*** Opening of Data for the task ***

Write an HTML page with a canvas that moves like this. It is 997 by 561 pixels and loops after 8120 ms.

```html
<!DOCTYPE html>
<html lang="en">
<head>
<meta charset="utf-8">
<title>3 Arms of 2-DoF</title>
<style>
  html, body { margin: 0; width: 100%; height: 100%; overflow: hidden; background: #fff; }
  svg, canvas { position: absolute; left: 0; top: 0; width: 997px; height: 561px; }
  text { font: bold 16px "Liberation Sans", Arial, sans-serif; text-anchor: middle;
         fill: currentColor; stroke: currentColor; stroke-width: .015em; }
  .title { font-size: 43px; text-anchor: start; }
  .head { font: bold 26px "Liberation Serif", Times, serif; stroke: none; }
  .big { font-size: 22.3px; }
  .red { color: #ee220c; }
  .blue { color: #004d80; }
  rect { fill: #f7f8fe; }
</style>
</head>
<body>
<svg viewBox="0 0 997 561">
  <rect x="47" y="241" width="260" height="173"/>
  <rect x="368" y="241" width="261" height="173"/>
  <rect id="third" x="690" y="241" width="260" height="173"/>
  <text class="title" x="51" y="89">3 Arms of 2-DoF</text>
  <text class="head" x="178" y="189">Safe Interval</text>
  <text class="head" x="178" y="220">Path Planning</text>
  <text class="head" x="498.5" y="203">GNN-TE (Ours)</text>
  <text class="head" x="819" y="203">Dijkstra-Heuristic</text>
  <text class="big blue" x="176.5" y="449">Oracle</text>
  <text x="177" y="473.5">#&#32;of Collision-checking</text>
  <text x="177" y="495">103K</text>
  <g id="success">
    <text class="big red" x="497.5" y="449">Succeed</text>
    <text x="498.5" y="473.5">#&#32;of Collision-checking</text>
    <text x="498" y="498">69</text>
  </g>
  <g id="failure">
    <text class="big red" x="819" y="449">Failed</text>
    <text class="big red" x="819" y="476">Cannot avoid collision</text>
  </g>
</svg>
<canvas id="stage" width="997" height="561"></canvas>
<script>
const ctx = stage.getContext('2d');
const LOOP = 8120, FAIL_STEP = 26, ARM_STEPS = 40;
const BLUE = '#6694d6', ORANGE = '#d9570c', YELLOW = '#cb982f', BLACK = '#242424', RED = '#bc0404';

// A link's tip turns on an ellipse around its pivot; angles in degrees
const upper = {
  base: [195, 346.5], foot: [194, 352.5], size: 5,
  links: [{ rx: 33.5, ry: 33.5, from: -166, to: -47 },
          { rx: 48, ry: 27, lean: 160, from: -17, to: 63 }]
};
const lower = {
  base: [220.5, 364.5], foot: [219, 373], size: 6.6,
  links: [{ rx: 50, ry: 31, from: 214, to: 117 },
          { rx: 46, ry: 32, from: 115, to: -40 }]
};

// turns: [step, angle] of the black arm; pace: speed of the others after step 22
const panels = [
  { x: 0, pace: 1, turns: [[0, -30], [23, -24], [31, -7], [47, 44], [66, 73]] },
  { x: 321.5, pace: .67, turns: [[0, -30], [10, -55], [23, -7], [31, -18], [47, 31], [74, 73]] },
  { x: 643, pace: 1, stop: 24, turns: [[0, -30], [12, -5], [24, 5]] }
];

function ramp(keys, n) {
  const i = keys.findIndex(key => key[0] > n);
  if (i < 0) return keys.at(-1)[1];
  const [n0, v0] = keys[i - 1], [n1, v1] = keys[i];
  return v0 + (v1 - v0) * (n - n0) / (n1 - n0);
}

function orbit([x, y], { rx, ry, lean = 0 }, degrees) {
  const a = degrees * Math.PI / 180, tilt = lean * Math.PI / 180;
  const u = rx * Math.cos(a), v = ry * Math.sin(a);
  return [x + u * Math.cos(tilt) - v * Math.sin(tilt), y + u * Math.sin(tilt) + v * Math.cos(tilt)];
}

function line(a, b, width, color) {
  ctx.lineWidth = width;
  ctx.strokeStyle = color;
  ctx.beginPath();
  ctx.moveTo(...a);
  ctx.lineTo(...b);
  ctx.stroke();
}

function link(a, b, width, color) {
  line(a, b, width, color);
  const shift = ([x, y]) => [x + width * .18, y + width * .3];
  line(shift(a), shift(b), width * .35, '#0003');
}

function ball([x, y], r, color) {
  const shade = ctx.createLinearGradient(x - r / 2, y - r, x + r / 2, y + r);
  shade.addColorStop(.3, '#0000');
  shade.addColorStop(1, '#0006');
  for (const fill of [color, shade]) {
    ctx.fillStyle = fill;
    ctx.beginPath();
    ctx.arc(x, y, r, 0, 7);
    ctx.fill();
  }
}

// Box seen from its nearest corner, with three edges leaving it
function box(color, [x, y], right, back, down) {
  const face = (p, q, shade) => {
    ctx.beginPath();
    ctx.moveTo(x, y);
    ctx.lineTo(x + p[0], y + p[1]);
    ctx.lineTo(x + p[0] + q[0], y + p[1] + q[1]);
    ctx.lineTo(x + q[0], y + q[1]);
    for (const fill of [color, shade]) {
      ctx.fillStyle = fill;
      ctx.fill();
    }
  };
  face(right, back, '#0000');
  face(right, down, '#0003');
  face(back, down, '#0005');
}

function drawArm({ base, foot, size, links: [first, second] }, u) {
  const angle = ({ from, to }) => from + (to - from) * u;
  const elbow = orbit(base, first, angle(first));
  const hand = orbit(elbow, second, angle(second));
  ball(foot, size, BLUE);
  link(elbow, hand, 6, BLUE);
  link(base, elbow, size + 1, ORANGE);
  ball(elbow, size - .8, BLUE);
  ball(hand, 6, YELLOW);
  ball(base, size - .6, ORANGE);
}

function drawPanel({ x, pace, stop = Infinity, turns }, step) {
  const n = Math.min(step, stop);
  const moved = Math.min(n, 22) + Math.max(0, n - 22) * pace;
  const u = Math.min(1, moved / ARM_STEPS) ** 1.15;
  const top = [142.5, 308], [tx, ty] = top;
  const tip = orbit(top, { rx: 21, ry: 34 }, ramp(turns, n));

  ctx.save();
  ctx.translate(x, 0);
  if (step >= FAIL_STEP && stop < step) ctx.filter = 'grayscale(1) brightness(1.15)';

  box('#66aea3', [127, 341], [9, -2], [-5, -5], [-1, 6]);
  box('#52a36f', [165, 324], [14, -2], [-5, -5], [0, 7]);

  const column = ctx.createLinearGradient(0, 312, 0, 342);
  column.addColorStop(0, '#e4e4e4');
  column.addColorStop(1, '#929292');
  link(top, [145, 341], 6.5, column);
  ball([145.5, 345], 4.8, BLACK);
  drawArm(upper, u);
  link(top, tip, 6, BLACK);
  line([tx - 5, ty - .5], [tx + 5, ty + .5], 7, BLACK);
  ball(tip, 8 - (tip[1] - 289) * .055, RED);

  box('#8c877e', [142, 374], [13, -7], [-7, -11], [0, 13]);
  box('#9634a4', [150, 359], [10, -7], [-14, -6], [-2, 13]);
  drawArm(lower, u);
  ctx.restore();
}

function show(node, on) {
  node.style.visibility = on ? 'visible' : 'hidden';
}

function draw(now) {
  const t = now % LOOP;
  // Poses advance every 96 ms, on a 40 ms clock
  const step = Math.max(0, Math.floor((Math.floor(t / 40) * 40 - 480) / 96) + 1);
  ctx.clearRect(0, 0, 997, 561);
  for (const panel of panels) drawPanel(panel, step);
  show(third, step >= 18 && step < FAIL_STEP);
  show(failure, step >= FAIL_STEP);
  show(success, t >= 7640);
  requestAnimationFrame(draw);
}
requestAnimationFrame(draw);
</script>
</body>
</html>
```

*** Close of Data for the task ***
*** Opening of Data for the task ***

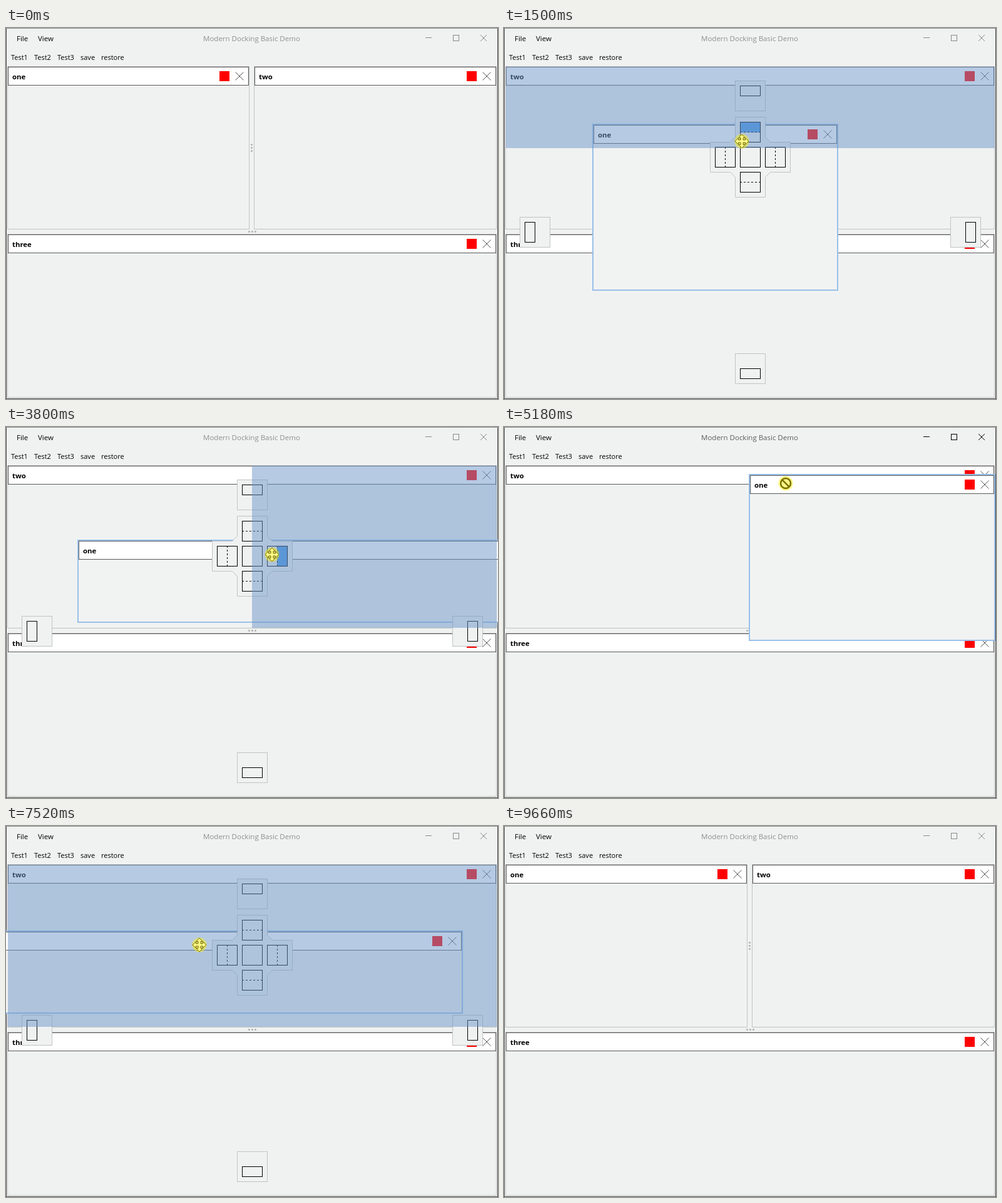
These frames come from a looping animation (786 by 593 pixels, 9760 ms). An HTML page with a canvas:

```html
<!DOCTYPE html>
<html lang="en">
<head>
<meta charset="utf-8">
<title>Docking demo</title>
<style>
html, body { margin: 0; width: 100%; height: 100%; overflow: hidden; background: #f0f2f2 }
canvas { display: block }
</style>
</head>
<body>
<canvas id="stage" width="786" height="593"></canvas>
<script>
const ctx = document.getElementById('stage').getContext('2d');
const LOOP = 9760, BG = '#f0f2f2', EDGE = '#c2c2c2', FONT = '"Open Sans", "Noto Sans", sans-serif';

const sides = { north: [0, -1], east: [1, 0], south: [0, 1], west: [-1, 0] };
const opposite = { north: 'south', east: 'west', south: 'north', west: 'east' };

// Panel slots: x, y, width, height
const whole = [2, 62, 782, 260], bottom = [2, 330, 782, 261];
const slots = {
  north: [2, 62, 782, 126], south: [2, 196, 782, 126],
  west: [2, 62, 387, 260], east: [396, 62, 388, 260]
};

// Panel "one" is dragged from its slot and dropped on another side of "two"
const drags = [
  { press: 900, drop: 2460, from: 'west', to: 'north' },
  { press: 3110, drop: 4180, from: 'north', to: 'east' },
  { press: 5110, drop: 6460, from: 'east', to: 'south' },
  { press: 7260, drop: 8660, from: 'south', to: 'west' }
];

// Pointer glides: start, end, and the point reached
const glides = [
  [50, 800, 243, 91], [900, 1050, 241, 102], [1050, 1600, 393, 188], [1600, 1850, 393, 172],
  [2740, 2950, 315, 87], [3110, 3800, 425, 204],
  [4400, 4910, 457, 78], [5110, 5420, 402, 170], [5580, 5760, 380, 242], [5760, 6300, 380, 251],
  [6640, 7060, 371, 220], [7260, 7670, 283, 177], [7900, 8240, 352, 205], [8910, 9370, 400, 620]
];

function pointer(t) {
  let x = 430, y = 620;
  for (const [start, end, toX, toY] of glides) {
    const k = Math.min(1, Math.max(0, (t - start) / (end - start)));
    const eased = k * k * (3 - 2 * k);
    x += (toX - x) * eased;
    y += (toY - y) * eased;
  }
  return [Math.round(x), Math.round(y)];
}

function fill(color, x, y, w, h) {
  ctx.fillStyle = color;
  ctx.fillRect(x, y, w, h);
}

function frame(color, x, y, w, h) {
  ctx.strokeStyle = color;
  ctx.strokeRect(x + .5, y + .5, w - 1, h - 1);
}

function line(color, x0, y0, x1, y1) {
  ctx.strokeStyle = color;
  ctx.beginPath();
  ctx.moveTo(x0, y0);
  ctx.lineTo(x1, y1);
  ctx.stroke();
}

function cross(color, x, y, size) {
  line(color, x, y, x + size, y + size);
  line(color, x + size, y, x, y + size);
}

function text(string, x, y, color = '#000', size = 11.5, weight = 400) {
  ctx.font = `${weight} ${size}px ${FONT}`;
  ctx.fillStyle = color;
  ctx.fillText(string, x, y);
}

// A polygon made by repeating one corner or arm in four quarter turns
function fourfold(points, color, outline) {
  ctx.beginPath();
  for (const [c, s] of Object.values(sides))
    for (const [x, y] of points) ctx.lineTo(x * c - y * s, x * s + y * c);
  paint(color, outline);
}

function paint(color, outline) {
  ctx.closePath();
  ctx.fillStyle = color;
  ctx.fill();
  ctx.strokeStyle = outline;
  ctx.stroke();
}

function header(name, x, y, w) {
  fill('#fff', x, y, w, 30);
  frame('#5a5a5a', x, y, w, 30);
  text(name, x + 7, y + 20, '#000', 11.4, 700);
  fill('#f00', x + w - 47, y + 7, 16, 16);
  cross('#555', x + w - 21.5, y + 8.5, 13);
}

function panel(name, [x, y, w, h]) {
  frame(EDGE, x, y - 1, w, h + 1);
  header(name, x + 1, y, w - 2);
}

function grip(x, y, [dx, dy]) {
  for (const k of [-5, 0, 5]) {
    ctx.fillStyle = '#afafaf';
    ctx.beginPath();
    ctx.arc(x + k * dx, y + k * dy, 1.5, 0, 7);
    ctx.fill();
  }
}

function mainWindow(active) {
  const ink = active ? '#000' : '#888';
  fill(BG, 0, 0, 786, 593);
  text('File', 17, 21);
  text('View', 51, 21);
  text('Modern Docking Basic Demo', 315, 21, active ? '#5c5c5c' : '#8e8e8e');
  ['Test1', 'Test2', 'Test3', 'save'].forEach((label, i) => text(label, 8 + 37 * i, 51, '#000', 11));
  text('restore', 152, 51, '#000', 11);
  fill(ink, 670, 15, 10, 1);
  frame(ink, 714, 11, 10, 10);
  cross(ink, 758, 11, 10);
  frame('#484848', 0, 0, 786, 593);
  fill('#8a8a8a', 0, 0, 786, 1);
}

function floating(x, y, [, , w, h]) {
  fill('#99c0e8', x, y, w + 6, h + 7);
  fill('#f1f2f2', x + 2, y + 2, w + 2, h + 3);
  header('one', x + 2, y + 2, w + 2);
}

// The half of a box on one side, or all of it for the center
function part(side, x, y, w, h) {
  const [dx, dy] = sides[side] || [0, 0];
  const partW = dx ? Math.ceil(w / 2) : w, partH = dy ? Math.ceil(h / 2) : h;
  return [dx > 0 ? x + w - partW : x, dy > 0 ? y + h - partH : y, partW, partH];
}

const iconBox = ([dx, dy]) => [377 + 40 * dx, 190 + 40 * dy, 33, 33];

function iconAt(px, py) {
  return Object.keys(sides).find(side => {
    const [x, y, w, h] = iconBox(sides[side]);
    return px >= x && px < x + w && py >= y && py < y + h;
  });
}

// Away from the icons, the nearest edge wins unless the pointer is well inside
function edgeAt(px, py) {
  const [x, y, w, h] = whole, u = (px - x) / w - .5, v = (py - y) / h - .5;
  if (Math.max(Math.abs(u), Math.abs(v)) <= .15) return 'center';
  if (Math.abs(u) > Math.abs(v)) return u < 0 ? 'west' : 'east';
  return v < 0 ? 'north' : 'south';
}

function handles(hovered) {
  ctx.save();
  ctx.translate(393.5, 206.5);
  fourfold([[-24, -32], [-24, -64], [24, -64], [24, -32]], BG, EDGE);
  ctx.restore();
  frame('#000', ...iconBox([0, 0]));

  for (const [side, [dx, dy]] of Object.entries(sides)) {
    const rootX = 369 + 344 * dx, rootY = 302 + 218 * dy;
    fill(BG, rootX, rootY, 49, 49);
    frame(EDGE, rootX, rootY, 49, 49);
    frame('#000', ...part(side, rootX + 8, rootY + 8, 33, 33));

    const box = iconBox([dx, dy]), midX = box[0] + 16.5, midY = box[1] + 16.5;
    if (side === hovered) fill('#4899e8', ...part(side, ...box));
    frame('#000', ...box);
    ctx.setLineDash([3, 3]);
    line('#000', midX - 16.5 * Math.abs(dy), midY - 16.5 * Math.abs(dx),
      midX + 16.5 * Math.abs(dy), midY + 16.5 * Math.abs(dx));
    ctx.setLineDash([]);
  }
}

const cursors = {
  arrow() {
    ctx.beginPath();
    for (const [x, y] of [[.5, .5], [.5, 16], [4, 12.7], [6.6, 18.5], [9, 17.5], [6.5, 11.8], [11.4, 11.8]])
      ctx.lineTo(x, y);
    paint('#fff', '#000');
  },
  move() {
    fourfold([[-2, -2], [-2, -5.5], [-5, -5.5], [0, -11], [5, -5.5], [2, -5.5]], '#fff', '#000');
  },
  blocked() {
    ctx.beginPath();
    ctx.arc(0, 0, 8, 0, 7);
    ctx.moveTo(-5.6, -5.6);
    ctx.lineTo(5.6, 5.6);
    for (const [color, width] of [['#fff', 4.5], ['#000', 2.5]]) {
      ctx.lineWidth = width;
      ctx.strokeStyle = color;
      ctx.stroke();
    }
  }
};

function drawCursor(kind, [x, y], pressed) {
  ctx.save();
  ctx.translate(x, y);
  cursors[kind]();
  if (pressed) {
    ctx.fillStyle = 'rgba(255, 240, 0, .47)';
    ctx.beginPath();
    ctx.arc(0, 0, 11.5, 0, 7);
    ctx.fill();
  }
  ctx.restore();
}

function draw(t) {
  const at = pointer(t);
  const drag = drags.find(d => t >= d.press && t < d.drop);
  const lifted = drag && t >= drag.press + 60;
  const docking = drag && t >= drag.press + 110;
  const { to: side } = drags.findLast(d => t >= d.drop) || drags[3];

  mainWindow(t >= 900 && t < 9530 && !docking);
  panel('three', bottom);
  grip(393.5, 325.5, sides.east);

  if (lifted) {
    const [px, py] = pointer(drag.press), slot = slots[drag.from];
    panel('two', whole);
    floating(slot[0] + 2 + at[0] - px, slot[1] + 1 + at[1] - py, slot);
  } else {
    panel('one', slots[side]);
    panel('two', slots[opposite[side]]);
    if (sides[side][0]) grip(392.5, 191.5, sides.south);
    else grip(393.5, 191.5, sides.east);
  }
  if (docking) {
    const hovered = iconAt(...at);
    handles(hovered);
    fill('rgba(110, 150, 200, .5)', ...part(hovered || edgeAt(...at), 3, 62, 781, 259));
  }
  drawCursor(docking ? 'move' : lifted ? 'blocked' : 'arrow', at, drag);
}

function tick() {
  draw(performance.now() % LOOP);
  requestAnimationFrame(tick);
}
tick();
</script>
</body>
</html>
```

*** Close of Data for the task ***

Requirement:
Return all lines of the data in which the string "createLinearGradient" appears.

Exercise solution:
  const shade = ctx.createLinearGradient(x - r / 2, y - r, x + r / 2, y + r);
  const column = ctx.createLinearGradient(0, 312, 0, 342);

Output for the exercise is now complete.